▸ **Task to complete**:
Give the number of lines in the material below that hold "smoothstep", and nothing besides.

== Segment start ==

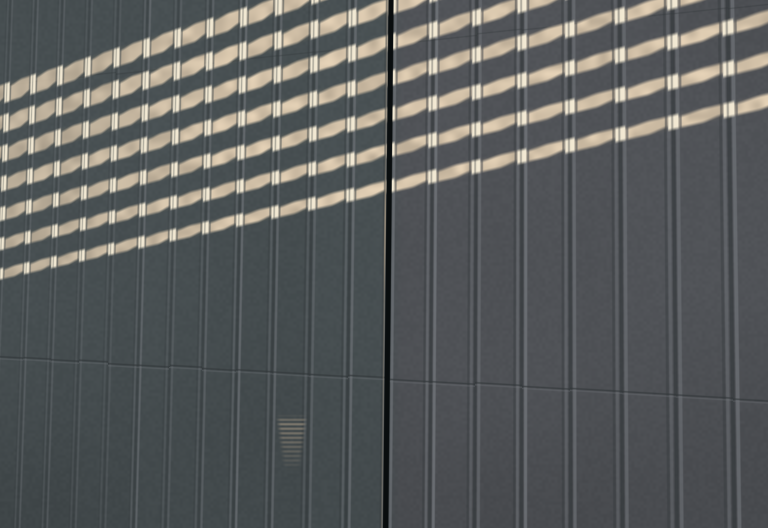
A Shadertoy shader for this texture:

```glsl
const vec3 SLATE_LEFT = vec3(0.278, 0.308, 0.318);
const vec3 SLATE_RIGHT = vec3(0.308, 0.318, 0.335);
const vec3 RIB_SHEEN = vec3(0.44, 0.455, 0.475);
const vec3 GROOVE = vec3(0.19, 0.21, 0.22);
const vec3 SUN = vec3(0.84, 0.77, 0.67);
const vec3 SUN_PEAK = vec3(0.98, 0.94, 0.85);
const vec3 GAP = vec3(0.035, 0.05, 0.055);

float hash(vec2 p) {
    p = fract(p * vec2(0.1031, 0.1173));
    p += dot(p, p.yx + 33.33);
    return fract((p.x + p.y) * p.x * 47.3);
}

float noise(vec2 p) {
    vec2 i = floor(p), f = fract(p);
    f = f * f * (3.0 - 2.0 * f);
    return mix(mix(hash(i), hash(i + vec2(1, 0)), f.x),
               mix(hash(i + vec2(0, 1)), hash(i + vec2(1, 1)), f.x), f.y);
}

float stroke(float d, float halfWidth, float soft) {
    return 1.0 - smoothstep(halfWidth - soft, halfWidth + soft, abs(d));
}

// Signed distance from the central gap, straightened for the leaning ribs
float leanedX(vec2 uv) {
    float d = uv.x - 0.508;
    return d + (uv.y - 0.62) * (0.036 * d - 0.007);
}

// Rib number: spacing widens to the right in perspective
float ribCoord(float d) {
    return d / (0.0533 + 0.02245 * d);
}

// Sun stripes: x = coverage on the flats, y = coverage on the ribs
vec2 sunStripes(vec2 uv, float panelPos) {
    float lowest = 0.519 - 0.328 * uv.x;
    float spacing = 0.0566 + 0.0225 * uv.x;
    float row = (lowest - (1.0 - uv.y)) / spacing;
    float id = clamp(floor(row + 0.5), 0.0, 6.0);
    float q = row - id;
    float h = mix(0.16 + 0.02 * id, 0.15, uv.x);
    float upper = h * (0.7 + 0.4 * smoothstep(0.1, 0.6, panelPos));
    float lower = -h * (1.1 - 0.55 * smoothstep(0.5, 0.9, panelPos));
    float soft = 0.05 + 0.001 / spacing;
    float flats = smoothstep(-soft, soft, upper - q) * smoothstep(-soft, soft, q - lower);
    return vec2(flats, stroke(q, h * 1.15, soft));
}

// Small ribbed reflection, tapering downward
float reflection(vec2 uv, vec2 center, vec2 size) {
    vec2 q = (uv - center) / size;
    float width = 0.85 + 0.3 * q.y;
    float mask = stroke(q.x, width, 0.25) * stroke(q.y, 0.9, 0.2);
    return mask * (0.5 + 0.5 * sin(q.y * 38.0)) * (0.55 + 0.45 * q.y);
}

void mainImage(out vec4 fragColor, in vec2 fragCoord) {
    vec2 uv = fragCoord / iResolution.xy;
    vec2 px = 1.0 / iResolution.xy;
    float d = leanedX(uv);
    float k = ribCoord(d);
    float rib = floor(k + 0.5);
    float t = k - rib;
    float panel = floor(k);
    float panelPos = fract(k);
    float scale = 0.0533 + 0.02245 * d;
    float soft = px.x * 0.0533 / (scale * scale);
    float ribTone = hash(vec2(rib + 40.0, 3.0));

    // Painted panels
    vec3 color = mix(SLATE_LEFT, SLATE_RIGHT, smoothstep(-0.01, 0.02, d));
    color *= 0.95 + 0.07 * noise(uv * vec2(3.0, 4.0)) + 0.03 * hash(vec2(panel + 30.0, 8.0));
    color *= 0.92 + 0.08 * smoothstep(0.0, 0.5, uv.y);
    color += 0.018 * (noise(uv * vec2(250.0, 170.0)) - 0.5);

    // Paired rib edges with a groove between them
    float relief = mix(0.45, 1.0, smoothstep(0.0, 0.6, uv.x));
    float leftEdge = stroke(t + 0.085, 0.028, soft);
    float rightEdge = stroke(t - 0.085, 0.032, soft);
    float hollow = max(stroke(t, 0.035, soft), 0.6 * stroke(t + 0.15, 0.025, soft));
    color = mix(color, GROOVE, 0.6 * relief * hollow);
    color = mix(color, RIB_SHEEN, relief * leftEdge * (0.35 + 0.3 * ribTone));
    color = mix(color, RIB_SHEEN, relief * rightEdge * (0.5 + 0.5 * ribTone));

    // Horizontal seams, stepped a little at each panel
    float shift = 0.004 * (hash(vec2(panel + 50.0, 5.0)) - 0.5);
    float seam = uv.y - (0.325 - 0.083 * uv.x) + shift;
    float upperSeam = uv.y - (0.838 + 0.155 * uv.x) + shift;
    color = mix(color, GROOVE, 0.65 * stroke(seam, 0.0014, px.y));
    color = mix(color, RIB_SHEEN, 0.35 * stroke(seam + 0.004, 0.0012, px.y));
    color = mix(color, GROOVE, 0.35 * stroke(upperSeam, 0.0012, px.y));

    // Sunlight through slats, broken by rib shadows
    vec2 sun = sunStripes(uv, panelPos);
    float ribMask = stroke(t, 0.095, soft);
    float ribShadow = stroke(abs(t) - 0.13, 0.025, soft);
    float grain = 0.88 + 0.2 * noise(uv * vec2(70.0, 50.0));
    float strength = mix(0.82, 1.0, smoothstep(0.0, 0.35, uv.x));
    color += vec3(0.035, 0.028, 0.015) * sun.y;
    color = mix(color, SUN * grain, sun.x * strength * (1.0 - ribMask) * (1.0 - 0.65 * ribShadow));
    color = mix(color, SUN_PEAK, sun.y * ribMask * (0.95 - 0.4 * stroke(t + 0.02, 0.02, soft)));
    color = mix(color, SUN * 0.75, 0.7 * reflection(uv, vec2(0.38, 0.16), vec2(0.016, 0.052)));

    // Central gap with its lit left lip
    float lipGlow = 0.4 + 0.6 * stroke(uv.y - 0.56, 0.08, 0.06);
    color = mix(color, SUN * 0.72, lipGlow * stroke(d + 0.0062, 0.001, px.x));
    color = mix(color, GAP, stroke(d + 0.0015, 0.0034, px.x * 0.8));
    fragColor = vec4(color, 1.0);
}
```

== Segment end ==

▸ **Reply**:
8